## TRY IT
Which lines in the data contain the word "glint"? Please copy each of them.
PROVIDED ENTRIES section start
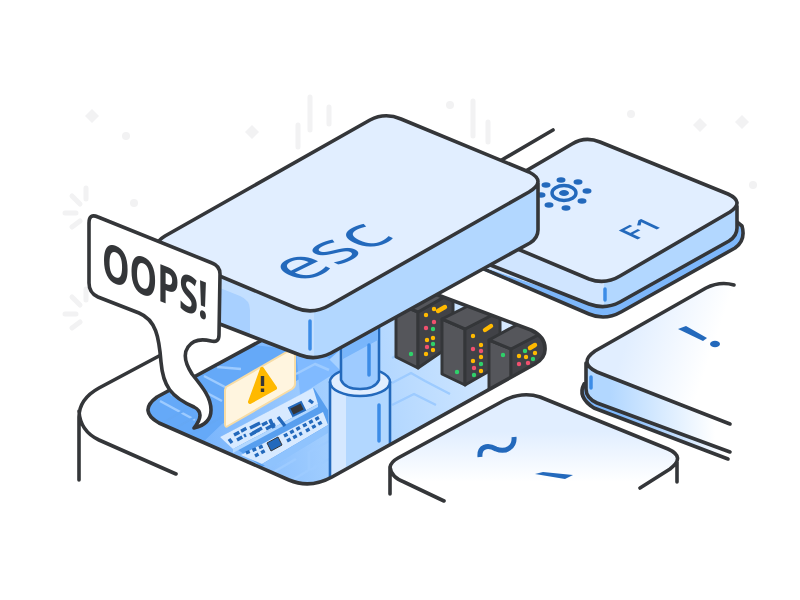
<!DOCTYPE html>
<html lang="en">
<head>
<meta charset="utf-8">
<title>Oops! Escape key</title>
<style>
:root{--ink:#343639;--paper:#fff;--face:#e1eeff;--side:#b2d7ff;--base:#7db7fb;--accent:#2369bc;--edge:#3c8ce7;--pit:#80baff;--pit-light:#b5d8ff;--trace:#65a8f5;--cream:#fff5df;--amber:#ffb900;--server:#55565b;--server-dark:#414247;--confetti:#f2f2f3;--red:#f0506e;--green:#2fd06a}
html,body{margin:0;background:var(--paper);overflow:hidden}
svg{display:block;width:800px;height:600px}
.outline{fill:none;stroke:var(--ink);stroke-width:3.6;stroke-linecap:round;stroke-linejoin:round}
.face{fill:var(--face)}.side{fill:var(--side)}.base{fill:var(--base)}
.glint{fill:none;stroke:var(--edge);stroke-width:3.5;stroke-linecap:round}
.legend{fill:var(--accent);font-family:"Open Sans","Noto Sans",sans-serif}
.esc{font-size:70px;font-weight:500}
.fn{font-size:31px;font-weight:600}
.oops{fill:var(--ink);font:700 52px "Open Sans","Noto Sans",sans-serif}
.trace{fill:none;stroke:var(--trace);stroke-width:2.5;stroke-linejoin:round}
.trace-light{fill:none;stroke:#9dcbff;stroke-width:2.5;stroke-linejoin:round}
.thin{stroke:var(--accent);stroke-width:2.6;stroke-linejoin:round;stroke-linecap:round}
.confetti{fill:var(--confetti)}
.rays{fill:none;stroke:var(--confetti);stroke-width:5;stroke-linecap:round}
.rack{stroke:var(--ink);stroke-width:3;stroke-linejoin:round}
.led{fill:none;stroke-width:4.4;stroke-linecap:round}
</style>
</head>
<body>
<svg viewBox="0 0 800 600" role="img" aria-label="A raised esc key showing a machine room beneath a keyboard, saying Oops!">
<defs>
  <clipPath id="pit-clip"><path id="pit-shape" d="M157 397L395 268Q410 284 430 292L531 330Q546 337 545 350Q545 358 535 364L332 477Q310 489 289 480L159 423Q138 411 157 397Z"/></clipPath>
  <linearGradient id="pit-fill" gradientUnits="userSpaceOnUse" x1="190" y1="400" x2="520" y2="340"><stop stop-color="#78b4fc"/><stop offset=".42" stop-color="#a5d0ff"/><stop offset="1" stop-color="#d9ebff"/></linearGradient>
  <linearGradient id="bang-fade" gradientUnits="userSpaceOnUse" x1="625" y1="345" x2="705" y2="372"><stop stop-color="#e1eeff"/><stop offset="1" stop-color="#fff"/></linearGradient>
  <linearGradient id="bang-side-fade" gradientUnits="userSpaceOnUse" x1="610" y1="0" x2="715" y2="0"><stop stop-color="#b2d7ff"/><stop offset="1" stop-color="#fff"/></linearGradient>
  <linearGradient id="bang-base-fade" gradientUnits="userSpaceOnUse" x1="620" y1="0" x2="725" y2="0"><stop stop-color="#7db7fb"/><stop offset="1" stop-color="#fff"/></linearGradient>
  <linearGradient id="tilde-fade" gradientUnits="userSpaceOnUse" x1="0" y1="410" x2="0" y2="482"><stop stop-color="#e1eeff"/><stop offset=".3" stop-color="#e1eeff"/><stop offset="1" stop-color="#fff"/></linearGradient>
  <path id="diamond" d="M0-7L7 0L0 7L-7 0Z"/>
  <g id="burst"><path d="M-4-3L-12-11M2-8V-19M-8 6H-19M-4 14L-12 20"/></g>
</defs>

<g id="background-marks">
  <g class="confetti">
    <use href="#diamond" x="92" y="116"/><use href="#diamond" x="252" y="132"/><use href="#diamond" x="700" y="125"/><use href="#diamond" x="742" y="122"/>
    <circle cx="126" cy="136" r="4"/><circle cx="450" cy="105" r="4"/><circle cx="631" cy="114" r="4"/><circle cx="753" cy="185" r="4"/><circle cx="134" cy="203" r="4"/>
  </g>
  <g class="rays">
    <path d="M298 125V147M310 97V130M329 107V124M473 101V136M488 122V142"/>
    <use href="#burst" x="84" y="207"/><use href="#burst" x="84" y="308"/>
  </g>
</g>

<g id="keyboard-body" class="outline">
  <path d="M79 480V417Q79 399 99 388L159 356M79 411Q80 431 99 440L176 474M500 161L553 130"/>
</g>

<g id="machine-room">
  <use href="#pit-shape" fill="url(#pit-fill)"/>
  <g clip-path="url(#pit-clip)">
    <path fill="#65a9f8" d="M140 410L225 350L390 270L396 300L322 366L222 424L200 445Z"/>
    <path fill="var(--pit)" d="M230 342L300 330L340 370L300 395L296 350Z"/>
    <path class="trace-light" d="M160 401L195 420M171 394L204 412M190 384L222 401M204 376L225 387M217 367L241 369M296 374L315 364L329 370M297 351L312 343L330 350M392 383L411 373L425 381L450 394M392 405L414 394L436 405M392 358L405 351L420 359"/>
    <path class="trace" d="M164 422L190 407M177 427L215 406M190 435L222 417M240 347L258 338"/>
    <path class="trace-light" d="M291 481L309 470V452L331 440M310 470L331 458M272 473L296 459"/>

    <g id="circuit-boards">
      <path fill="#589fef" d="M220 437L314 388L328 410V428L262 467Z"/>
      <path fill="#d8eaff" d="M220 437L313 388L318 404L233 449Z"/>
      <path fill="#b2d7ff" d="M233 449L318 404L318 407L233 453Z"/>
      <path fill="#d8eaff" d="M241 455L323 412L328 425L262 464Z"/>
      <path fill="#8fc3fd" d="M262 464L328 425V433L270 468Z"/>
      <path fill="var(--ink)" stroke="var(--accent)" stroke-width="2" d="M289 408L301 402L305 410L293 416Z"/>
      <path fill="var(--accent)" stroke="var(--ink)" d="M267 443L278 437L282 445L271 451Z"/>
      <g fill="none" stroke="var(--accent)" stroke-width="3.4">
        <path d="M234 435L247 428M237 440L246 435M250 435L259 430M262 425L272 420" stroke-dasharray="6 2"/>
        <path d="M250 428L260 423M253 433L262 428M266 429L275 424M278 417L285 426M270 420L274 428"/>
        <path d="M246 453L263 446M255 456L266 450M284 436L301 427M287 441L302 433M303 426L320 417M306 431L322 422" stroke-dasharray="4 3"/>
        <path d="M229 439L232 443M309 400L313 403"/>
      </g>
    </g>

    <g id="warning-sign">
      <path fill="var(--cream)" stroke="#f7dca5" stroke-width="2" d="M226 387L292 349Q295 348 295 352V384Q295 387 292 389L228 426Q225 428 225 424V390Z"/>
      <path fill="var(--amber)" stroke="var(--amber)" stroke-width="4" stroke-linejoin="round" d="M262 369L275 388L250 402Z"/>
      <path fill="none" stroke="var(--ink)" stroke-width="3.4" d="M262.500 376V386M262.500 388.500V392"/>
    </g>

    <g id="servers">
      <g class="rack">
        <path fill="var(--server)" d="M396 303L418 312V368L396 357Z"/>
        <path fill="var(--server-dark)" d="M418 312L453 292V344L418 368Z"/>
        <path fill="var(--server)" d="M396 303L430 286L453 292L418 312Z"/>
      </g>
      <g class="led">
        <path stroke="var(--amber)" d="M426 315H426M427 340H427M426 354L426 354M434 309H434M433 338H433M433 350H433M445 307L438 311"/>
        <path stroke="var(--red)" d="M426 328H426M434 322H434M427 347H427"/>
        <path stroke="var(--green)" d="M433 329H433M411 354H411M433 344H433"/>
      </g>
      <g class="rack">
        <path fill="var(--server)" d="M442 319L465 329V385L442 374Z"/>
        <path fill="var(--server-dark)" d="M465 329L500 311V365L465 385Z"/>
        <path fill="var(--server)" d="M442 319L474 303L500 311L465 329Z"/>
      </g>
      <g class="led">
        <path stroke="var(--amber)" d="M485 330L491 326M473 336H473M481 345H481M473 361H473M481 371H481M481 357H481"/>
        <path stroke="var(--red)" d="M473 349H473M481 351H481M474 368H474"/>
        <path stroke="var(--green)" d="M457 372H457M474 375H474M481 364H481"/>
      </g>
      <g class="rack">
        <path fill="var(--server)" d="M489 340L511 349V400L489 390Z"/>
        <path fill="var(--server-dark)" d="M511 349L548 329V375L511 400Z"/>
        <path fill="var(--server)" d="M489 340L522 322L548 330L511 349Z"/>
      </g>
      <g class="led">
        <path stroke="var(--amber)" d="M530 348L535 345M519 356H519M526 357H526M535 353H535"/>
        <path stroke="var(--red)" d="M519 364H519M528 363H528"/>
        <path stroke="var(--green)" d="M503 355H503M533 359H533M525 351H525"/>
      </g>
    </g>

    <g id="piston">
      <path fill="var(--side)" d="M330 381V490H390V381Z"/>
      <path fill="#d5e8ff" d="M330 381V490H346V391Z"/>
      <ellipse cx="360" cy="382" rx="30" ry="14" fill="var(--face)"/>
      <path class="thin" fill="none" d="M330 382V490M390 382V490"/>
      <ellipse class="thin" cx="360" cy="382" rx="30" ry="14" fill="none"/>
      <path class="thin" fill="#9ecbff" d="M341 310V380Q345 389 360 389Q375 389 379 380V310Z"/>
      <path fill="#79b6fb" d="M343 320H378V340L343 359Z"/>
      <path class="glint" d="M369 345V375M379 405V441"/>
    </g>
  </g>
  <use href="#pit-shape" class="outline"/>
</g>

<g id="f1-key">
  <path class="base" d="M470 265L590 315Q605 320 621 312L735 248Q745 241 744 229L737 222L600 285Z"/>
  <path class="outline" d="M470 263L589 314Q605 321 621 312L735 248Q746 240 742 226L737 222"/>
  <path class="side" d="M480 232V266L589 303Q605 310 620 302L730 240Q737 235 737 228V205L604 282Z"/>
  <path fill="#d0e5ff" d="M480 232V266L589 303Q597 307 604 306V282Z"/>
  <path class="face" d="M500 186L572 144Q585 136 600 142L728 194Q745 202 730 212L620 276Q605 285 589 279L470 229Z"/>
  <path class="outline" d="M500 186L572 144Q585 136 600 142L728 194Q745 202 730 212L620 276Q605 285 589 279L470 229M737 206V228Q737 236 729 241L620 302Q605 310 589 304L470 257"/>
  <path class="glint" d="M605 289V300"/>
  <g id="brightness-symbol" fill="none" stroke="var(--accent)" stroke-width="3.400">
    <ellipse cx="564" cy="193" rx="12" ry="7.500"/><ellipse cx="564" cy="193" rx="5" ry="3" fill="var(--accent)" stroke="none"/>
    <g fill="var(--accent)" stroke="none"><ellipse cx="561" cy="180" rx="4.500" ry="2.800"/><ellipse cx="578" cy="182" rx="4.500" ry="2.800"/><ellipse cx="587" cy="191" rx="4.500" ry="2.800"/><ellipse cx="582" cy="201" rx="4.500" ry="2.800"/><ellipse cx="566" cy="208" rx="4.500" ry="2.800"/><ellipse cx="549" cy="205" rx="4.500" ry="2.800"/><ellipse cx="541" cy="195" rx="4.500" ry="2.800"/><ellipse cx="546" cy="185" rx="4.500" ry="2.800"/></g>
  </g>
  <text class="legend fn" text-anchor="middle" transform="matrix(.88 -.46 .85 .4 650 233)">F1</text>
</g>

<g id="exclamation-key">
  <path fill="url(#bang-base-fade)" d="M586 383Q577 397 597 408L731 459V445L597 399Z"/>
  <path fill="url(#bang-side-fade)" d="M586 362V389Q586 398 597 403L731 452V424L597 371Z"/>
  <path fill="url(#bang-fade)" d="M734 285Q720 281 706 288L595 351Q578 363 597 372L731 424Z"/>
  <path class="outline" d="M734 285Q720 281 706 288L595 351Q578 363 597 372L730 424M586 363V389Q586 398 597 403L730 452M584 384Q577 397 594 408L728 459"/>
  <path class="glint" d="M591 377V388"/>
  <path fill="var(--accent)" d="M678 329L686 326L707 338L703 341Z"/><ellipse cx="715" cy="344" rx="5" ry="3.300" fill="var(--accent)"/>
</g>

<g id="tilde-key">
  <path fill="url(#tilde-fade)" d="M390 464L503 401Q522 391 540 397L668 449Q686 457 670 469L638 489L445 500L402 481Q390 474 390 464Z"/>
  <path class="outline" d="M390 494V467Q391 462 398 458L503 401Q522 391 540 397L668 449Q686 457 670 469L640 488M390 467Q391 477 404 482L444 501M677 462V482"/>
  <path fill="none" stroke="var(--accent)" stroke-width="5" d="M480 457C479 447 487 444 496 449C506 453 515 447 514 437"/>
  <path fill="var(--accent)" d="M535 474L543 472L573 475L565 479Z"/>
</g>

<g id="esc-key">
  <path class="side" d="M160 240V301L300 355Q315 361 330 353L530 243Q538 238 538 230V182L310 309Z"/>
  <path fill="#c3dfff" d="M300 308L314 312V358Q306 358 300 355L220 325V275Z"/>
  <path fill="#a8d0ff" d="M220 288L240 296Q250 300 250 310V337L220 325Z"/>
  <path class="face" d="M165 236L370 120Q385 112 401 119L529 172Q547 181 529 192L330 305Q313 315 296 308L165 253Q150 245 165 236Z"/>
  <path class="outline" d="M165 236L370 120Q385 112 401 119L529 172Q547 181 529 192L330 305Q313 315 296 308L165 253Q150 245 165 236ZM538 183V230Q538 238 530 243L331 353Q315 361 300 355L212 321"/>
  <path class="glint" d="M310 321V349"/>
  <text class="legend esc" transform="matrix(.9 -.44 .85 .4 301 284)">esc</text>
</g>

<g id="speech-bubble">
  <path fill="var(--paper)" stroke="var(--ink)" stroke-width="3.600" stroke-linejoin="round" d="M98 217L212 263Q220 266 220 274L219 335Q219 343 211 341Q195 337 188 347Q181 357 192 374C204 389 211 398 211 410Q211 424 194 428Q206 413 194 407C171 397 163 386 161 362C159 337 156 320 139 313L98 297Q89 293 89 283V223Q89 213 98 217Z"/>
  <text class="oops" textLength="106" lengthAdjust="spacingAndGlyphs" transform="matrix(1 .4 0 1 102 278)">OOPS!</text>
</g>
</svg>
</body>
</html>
PROVIDED ENTRIES section end
## EXERCISE ANSWER
.glint{fill:none;stroke:var(--edge);stroke-width:3.5;stroke-linecap:round}
      <path class="glint" d="M369 345V375M379 405V441"/>
  <path class="glint" d="M605 289V300"/>
  <path class="glint" d="M591 377V388"/>
  <path class="glint" d="M310 321V349"/>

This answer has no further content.